HC Deb 08 December 1927 vol 211 cc1595-6W

asked the Minister of Health what was the total number of beds provided in voluntary hospitals throughout the country on the 31st December, 1925, and what is the number to-day; what was the financial position of voluntary hospitals in the aggregate at the latest date of which he has information; and what powers have the Cave Committee to mitigate the financial difficulties of these hospitals?

France, Germany, Italy, and the United States of America, for 1913, and for the years 1919–26, inclusive?


The following are the figures:

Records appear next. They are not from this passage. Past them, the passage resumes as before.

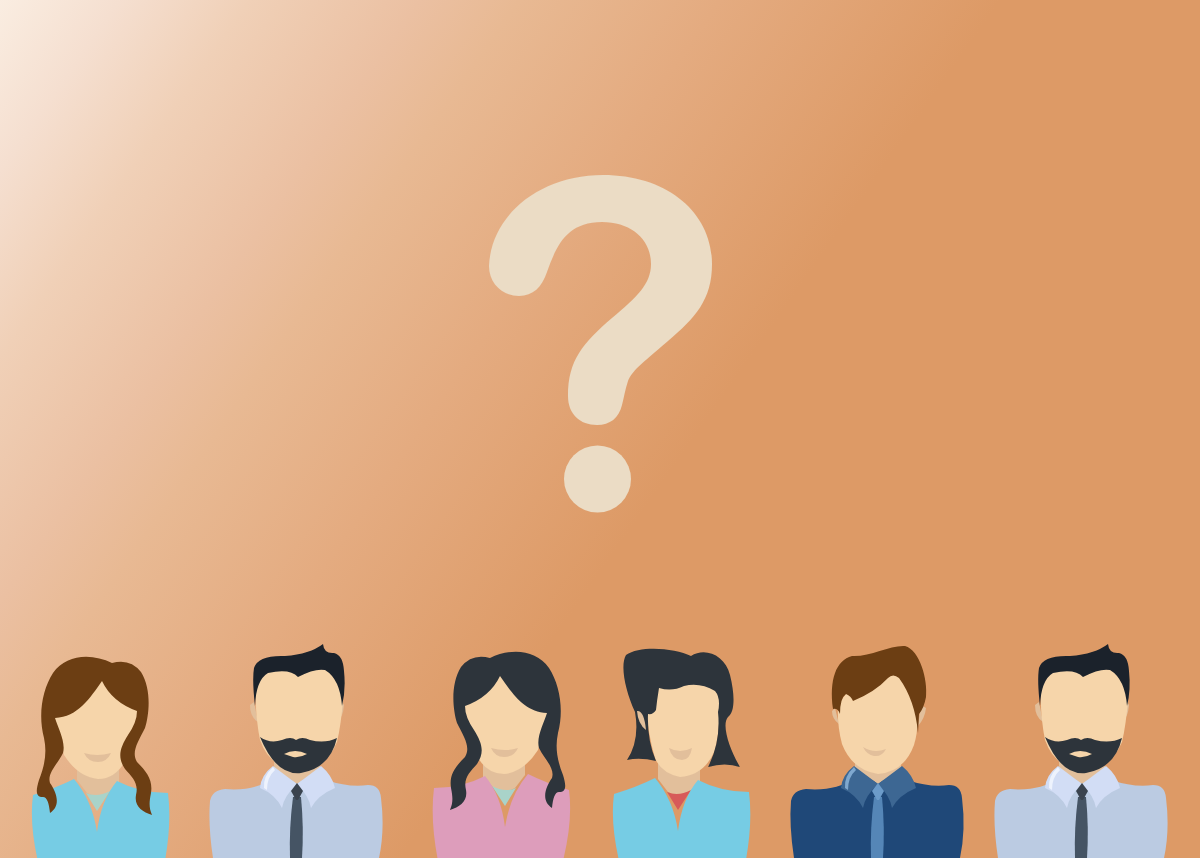
<!DOCTYPE html>
<html lang="en">
<head>
<meta charset="utf-8">
<title>Who is it?</title>
<style>
:root {
  --skin: #f6d5aa;
  --skin-shade: #e2bf9b;
  --brown: #6c3e13;
  --slate: #2d343b;
  --ink: #1b222b;
  --sky: #76cce4;
  --rose: #dd9dbb;
  --mint: #a9d3c9;
  --red: #d75a59;
  --cream: #ebdcc5;
}
html, body { margin: 0; height: 100%; overflow: hidden; }
svg { display: block; width: 1200px; height: 859px; }
.skin { fill: var(--skin); }
.shade { fill: var(--skin-shade); }
.slate { fill: var(--slate); }
.ink { fill: var(--ink); }
.brown { fill: var(--brown); }
.hair { fill: var(--hair); }
.top { fill: var(--top); }
.inner { fill: var(--inner); }
.shirt { fill: var(--shirt); }
.collar { fill: var(--collar); }
.shine { fill: var(--shine); }
.knot { fill: var(--knot); }
.tie { fill: var(--tie); }
.question { fill: var(--cream); }
.floor { fill: #fff; }
.sky-brown { --top: var(--sky); --inner: var(--mint); --hair: var(--brown); }
.rose-slate { --top: var(--rose); --inner: var(--mint); --hair: var(--slate); }
.sky-red { --top: var(--sky); --inner: var(--red); }
.pale-suit { --shirt: #bbcbe2; --collar: #d2ddf5; --shine: #eef3fd; --knot: #3a434e; --tie: #455464; }
.navy-suit { --shirt: #1f4878; --collar: #3d6793; --shine: #7fa8cf; --knot: #6c9bc9; --tie: #5586b7; }
</style>
</head>
<body>
<svg viewBox="0 0 1200 859" role="img" aria-label="Six faceless people below a large question mark">
  <defs>
    <linearGradient id="backdrop" gradientUnits="userSpaceOnUse" x1="0" y1="0" x2="672" y2="470">
      <stop offset="0" stop-color="#faede1"/>
      <stop offset=".12" stop-color="#f5dfd0"/>
      <stop offset=".25" stop-color="#f0d0b7"/>
      <stop offset=".42" stop-color="#ebc0a2"/>
      <stop offset=".52" stop-color="#e8b993"/>
      <stop offset=".72" stop-color="#e4ab80"/>
      <stop offset="1" stop-color="#dd9a66"/>
    </linearGradient>

    <g id="blouse">
      <path class="shade" d="M77 764H119V783L109 792Q97 799 87 793L77 780Z"/>
      <path class="inner" d="M86 793Q97 798 110 791L97 811Z"/>
      <path class="top" d="M33 795Q56 788 74 779Q92 800 97 832Q101 800 117 781Q140 793 168 793Q172 825 164 866H39Q29 825 33 795Z"/>
    </g>

    <g id="long-haired-woman">
      <use href="#blouse"/>
      <path class="shade" d="M136 712L140 711Q139 722 133 729Z"/>
      <path class="skin" d="M54 716L101 676L138 708Q136 735 128 755Q118 779 98 779Q78 777 64 755Z"/>
      <path class="shade" d="M84 753Q97 757 111 753Q107 762 98 762Q88 762 84 753Z"/>
      <path class="hair" d="M112 663Q130 658 141 672C152 690 149 715 145 728C138 742 131 752 137 762C147 772 153 780 151 793C149 803 149 808 152 815C142 812 134 806 136 795C139 783 132 777 125 769C117 757 120 748 128 735Q137 722 137 711Q112 702 102 681C90 698 78 717 55 718C58 728 66 742 63 753C57 765 47 773 50 783C57 793 61 806 50 813C49 803 47 797 43 797C35 797 36 790 39 780C45 765 47 752 44 738C38 715 42 690 53 673C66 654 92 653 112 663Z"/>
    </g>

    <g id="suit">
      <path class="shirt" d="M210 801Q212 790 225 789C245 791 262 786 270 780H326Q350 788 368 785Q380 785 381 798Q385 830 379 858H213Q208 825 210 801Z"/>
      <path class="shade" d="M274 760H320V768L297 784L274 768Z"/>
      <path class="collar" d="M273 766Q261 775 260 788Q275 794 282 808Q284 796 297 784ZM321 766L297 784Q309 796 311 808Q318 795 335 788Q332 775 321 766Z"/>
      <path class="shine" d="M273 767Q263 776 264 788L267 790Q267 777 275 770Z"/>
      <path class="tie" d="M293 797H301Q304 828 302 858H290Q289 828 293 797Z"/>
      <path class="knot" d="M297 783L303 791L298 800H296L291 791Z"/>
    </g>

    <g id="bearded-man" class="pale-suit">
      <use href="#suit"/>
      <path class="shade" d="M254 702L250 705Q250 717 258 722ZM342 702L344 705Q343 717 338 721Z"/>
      <path class="skin" d="M256 690Q257 672 270 665H330Q343 675 343 700Q341 725 337 742Q325 770 297 770Q270 768 260 740Q255 715 256 690Z"/>
      <path class="ink" d="M255 706Q252 680 254 668Q258 655 285 656Q310 654 323 644Q324 654 334 653Q343 655 344 671Q346 690 342 706Q340 679 325 670Q315 668 298 677Q290 668 268 673Q256 680 255 706Z"/>
      <path class="slate" d="M260 737Q270 744 282 740Q291 736 296 740Q302 736 310 740Q325 744 337 738Q330 768 301 773Q276 776 260 737Z"/>
      <path class="skin" d="M284 754Q295 748 307 754Q300 758 293 757Z"/>
    </g>
  </defs>

  <rect width="1200" height="859" fill="url(#backdrop)"/>

  <g class="question">
    <path d="M489 266C491 215 540 175 603 175C668 175 712 213 712 264C712 300 695 318 668 341C640 365 632 371 628 381C625 390 624 397 622 405C619 418 610 425 597 425C580 425 568 414 568 396C568 360 583 343 612 318C637 297 651 284 651 264C651 240 632 222 602 222C566 222 556 247 547 272C542 287 533 296 519 296C503 296 489 284 489 266Z"/>
    <circle cx="597.5" cy="479" r="33.5"/>
  </g>

  <g id="people">
    <use class="sky-brown" href="#long-haired-woman"/>
    <use href="#bearded-man"/>
    <use class="rose-slate" href="#long-haired-woman" transform="translate(602 -5) scale(-1 1)"/>

    <g id="bob-haired-woman">
      <use class="sky-red" href="#blouse" x="581" y="-1"/>
      <path class="skin" d="M646 705L662 682H712L720 700Q720 730 715 750Q705 775 680 777Q661 773 655 758Q648 735 646 705Z"/>
      <path class="shade" d="M669 748Q680 754 692 748Q690 760 682 760Q672 760 669 748Z"/>
      <path class="slate" d="M626 655C640 645 675 648 691 656C705 647 725 655 730 675C735 695 735 712 728 717C721 725 730 750 740 767Q725 762 708 767Q721 742 718 712Q721 698 715 691Q700 682 684 686Q672 692 659 688Q657 700 656 710Q653 715 648 714Q647 740 656 761Q640 757 627 760Q640 740 635 712C625 690 620 665 626 655Z"/>
      <path class="shade" d="M637 711Q644 710 646 730Q638 724 637 711Z"/>
    </g>

    <g id="side-parted-man">
      <use class="navy-suit" href="#suit" x="581"/>
      <path class="shade" d="M835 708L832 711Q832 719 839 724ZM921 705L926 708Q925 718 918 726Z"/>
      <path class="skin" d="M838 705L850 688L892 668L916 700Q920 725 914 745Q904 772 878 774Q852 770 842 744Q837 725 838 705Z"/>
      <path class="shade" d="M863 747Q874 754 886 749Q882 757 874 756Q867 755 863 747Z"/>
      <path class="brown" d="M833 709C829 680 836 660 852 656C870 657 890 645 905 646C920 650 928 680 926 697Q924 708 919 714L918 733Q915 700 899 678Q893 673 888 678Q875 692 853 701Q851 696 846 694Q840 698 840 714Q838 708 833 709Z"/>
    </g>

    <use href="#bearded-man" x="785"/>
  </g>

  <rect class="floor" y="858" width="1200" height="1"/>
</svg>
</body>
</html>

I have no official figures showing the position at the end of 1925, but the survey carried out by the Voluntary Hospitals Commission showed a total 50,460 beds in voluntary hospitals in England and Wales at the end of June, 1924. On the best information at my disposal, the corresponding figure at the 31st December, 1926, was 54,406 beds or an increase in the interval of 2½ years of 3,946 beds. As regards the second part of the question, according to the reports of King Edward's Hospital Fund and of the Red Cross Society, the London hospitals showed an aggregate deficit of £39,000 in 1926, and the rest of England and Wales showed an aggregate surplus of £286,000, the combined figures giving a net surplus of £247,000 for the whole of England and Wales. As regards the third part of the question, Lord Cave's Committee completed their inquiry six years ago. If the hon. Member is referring to the Voluntary Hospitals Commission, the answer is that the Commission have already distributed the full amount voted by Parliament, and they have no funds now at their disposal. The figures I have given are sufficient to show that the financial position of the voluntary hospitals generally has greatly improved since Lord Cave's Committee issued their Report in 1921.